As many as 20 to 30 former Guantanamo Bay detainees -- some of whom were released within the last three years -- are suspected by intelligence and Defense officials of having joined forces with the Islamic State and other militant groups inside Syria, Fox News has learned.
The development has cemented fears that the U.S. military would once again encounter militants taken off the battlefield.
The intelligence offers a mixed picture, and officials say the figures are not exact. But they are certain at least some of the released detainees are fighting with the Islamic State, or ISIS, on the ground inside Syria. Others are believed to be supporting Al Qaeda or the affiliated al-Nusra Front in Syria.
A number of former detainees also have chosen to help these groups from outside the country, financing operations and supporting their propaganda campaigns.

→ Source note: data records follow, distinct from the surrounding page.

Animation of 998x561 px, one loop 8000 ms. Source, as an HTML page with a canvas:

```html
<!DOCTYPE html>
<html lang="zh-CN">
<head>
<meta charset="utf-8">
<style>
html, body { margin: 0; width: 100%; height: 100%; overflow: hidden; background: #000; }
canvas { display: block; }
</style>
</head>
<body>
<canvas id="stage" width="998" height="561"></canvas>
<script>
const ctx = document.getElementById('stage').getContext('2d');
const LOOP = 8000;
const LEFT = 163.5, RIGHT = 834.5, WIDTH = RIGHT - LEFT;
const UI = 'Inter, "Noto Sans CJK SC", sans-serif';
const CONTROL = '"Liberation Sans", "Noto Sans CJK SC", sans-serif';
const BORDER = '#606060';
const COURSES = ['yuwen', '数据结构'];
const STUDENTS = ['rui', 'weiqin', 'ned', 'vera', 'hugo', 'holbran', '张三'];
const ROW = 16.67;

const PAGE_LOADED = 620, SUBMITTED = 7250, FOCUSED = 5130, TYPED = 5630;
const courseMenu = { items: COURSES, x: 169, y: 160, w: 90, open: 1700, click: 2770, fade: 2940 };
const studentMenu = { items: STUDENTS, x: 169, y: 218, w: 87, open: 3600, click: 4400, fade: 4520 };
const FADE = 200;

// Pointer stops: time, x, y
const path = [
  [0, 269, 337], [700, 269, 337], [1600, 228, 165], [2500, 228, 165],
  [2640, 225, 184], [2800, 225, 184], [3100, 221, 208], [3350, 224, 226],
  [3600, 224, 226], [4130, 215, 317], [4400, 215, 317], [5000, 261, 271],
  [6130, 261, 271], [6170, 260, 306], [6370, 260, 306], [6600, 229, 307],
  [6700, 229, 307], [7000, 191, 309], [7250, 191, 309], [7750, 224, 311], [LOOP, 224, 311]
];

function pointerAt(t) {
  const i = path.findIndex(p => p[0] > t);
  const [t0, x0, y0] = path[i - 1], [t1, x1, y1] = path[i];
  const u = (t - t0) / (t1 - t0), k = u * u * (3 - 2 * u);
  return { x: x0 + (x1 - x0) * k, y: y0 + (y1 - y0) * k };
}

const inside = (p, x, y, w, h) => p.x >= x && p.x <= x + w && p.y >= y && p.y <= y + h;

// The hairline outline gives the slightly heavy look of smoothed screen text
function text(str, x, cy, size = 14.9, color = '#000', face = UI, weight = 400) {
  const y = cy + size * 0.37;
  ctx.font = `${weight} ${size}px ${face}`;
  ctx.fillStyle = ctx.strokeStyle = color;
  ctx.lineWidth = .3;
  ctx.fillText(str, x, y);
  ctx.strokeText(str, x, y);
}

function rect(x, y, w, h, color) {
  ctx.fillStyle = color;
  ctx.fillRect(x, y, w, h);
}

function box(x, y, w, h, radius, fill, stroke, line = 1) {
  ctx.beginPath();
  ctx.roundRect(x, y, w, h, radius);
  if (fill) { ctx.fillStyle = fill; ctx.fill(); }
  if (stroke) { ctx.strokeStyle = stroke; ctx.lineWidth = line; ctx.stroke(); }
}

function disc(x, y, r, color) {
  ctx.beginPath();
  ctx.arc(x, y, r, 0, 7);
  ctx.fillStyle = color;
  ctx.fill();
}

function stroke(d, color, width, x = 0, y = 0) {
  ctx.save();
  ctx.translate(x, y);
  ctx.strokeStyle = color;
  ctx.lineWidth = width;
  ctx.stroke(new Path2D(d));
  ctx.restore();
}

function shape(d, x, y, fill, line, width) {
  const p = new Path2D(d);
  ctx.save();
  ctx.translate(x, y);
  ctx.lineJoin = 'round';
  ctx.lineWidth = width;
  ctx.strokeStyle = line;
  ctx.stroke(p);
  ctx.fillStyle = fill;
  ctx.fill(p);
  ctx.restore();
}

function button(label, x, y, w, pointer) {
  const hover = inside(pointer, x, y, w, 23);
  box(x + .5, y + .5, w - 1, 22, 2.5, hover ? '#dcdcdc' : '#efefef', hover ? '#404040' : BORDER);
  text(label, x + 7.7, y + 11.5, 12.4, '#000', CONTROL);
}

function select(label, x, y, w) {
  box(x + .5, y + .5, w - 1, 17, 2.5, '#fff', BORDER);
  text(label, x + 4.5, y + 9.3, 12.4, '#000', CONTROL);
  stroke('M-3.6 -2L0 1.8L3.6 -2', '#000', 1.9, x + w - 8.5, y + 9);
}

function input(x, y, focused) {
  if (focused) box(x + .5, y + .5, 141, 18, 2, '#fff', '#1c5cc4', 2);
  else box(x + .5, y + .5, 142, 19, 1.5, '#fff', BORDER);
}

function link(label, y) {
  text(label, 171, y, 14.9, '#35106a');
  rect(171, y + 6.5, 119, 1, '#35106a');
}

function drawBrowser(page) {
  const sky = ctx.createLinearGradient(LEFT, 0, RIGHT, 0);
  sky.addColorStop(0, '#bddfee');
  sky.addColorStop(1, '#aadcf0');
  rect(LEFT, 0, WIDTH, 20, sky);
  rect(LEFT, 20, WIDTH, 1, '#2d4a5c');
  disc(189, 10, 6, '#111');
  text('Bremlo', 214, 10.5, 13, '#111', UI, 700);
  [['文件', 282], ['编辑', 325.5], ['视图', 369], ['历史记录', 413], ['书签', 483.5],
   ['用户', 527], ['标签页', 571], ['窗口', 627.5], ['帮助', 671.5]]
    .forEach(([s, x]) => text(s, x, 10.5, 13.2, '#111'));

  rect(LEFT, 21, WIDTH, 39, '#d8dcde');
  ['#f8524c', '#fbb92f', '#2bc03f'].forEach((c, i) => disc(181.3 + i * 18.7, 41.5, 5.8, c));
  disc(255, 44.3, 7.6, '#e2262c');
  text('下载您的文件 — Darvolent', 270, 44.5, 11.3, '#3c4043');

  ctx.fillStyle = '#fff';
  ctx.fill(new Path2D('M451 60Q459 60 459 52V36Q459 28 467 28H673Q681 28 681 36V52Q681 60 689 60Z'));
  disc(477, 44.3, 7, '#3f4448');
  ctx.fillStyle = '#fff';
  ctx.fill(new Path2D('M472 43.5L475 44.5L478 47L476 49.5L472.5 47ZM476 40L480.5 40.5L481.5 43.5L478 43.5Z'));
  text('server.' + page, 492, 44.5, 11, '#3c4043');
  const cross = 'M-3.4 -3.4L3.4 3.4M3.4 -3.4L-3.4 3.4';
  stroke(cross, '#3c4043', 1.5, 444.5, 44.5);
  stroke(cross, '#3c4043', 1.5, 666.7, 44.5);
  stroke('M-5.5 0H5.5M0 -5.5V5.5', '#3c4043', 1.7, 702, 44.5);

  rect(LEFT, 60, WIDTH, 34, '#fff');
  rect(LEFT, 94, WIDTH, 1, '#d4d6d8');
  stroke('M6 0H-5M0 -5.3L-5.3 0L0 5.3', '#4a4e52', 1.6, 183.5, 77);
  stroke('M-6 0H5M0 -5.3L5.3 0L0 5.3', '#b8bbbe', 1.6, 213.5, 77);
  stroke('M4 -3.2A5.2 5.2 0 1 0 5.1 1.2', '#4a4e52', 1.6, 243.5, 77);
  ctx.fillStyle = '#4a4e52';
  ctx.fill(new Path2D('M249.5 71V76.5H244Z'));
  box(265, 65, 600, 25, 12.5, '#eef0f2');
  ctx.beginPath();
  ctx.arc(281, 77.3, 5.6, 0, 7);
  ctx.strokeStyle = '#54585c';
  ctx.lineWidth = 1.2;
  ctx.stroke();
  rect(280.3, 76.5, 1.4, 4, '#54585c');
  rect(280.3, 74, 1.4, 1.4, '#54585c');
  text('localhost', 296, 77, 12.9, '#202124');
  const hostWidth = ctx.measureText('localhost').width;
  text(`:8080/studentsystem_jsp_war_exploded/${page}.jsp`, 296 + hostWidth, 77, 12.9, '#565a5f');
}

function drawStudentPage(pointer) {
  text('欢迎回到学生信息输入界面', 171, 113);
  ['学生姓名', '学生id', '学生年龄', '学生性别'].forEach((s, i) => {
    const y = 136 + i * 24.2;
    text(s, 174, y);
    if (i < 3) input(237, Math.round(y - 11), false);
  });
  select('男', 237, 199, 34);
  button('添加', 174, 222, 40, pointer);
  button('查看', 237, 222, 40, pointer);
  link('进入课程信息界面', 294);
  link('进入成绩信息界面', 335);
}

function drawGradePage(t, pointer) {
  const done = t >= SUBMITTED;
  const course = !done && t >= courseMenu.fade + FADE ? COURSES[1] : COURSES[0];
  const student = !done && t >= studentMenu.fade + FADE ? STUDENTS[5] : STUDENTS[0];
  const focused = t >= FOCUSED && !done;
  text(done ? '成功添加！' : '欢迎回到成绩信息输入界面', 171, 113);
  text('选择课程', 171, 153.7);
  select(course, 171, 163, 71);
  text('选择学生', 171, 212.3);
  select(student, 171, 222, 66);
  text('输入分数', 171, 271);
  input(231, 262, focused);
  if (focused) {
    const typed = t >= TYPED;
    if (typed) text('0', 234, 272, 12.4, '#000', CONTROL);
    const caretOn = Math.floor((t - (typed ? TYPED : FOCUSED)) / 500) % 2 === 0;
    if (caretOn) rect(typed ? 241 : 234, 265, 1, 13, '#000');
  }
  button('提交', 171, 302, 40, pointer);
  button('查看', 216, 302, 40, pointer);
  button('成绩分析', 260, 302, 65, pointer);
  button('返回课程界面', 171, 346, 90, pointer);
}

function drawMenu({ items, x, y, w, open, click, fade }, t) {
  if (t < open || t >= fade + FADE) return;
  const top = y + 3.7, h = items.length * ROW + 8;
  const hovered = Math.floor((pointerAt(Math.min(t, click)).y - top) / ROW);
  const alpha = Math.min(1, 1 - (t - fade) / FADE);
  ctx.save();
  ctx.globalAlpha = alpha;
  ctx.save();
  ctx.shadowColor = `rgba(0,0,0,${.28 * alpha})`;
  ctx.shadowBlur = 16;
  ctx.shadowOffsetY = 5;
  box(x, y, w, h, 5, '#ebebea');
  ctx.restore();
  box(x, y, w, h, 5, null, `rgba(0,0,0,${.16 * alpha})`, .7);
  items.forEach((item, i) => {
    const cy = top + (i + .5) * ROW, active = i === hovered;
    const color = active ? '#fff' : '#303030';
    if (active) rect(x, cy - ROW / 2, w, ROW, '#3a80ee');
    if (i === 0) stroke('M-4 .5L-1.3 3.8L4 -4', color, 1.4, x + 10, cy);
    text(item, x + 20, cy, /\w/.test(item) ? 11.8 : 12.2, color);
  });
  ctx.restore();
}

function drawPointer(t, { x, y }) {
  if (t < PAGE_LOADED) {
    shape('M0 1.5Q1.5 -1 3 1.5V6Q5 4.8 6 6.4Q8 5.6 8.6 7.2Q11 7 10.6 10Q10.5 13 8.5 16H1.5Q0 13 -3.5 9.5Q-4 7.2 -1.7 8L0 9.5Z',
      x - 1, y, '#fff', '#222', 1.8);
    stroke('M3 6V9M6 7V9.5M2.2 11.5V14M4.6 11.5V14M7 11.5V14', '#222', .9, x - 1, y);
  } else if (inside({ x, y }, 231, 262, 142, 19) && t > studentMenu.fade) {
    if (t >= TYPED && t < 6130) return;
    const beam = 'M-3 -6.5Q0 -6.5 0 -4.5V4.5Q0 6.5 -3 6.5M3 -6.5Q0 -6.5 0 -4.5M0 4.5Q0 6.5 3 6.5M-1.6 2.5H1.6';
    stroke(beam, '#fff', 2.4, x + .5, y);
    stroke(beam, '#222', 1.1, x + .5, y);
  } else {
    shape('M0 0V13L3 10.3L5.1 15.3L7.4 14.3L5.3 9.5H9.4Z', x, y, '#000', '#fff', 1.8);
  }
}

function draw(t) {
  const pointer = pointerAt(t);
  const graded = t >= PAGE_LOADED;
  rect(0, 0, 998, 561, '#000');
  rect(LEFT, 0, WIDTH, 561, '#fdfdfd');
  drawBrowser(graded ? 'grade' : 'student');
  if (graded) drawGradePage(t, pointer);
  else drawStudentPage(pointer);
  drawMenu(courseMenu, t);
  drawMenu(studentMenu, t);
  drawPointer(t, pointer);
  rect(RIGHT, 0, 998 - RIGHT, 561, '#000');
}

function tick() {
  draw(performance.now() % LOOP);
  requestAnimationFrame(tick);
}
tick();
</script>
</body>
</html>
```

Sources who spoke to Fox News were not able to provide the identities of the fighters.
Senior Defense and intelligence officials say the vast majority of detainees released from Guantanamo don't return to the fight -- and of those who do, relatively few have made it to Syria.
Of the 620 detainees released from Guantanamo Bay, 180 have returned or are suspected to have returned to the battlefield.
Of those 180, sources say 20 to 30 have either joined ISIS or other militants groups in Syria, or are participating with these groups from outside countries. Officials say most of those 20 to 30 are operating inside Syria.
Top military officials on Thursday acknowledged such recidivism but insisted most do not return to the battlefield.
"We know that some of the detainees that have come out of Guantanamo have gone back to the fight, the battlefield. We're aware of that and we think that overall the policy of getting to close Guantanamo is clearly in the interest of the United States, as the president has articulated," Defense Secretary Chuck Hagel said.
Gen. Martin Dempsey, chairman of the Joint Chiefs of Staff, said: "We believe that the recidivism is a relatively small fraction of those detainees which have been placed into conditions where the risk of recidivism is mitigated. But even one would not make someone wearing the uniform very content."
The development underscores just one of many long-running complications for efforts to shutter Guantanamo Bay, a promise President Obama made within hours of taking the oath of office in 2009.
Nearly six years later, that effort has run aground, complicated by problems with relocating prisoners, by concerns about fighters returning to the battlefield and by Congress' resistance to allowing any to be detained on the U.S. mainland.
Asked if he's concerned about more Guantanamo prisoners being released, former U.S. ambassador to Iraq James Jeffrey told Fox News this has been a concern for a while.
"The majority have remained there, but there was always, if you will, a certain seepage," he said. "These people are ideologically and essentially religiously committed to their evil cause, and it is very hard to sort out who are going to stay at home and who are going to return to the battlefield."
A majority of the jihadists released to their home countries tend to stay and fight locally. Afghans who return to the battlefield, for instance, tend to stay in Afghanistan.
But these officials said the former detainees who have joined ISIS in Syria have migrated from the European and African countries which agreed to receive them from the United States.
Egypt and Tunisia, as well as six European countries, are among them.
According to a source, there are 149 detainees still at Guantanamo Bay, almost 90 of them from Yemen. Eighty detainees currently are eligible for transfer.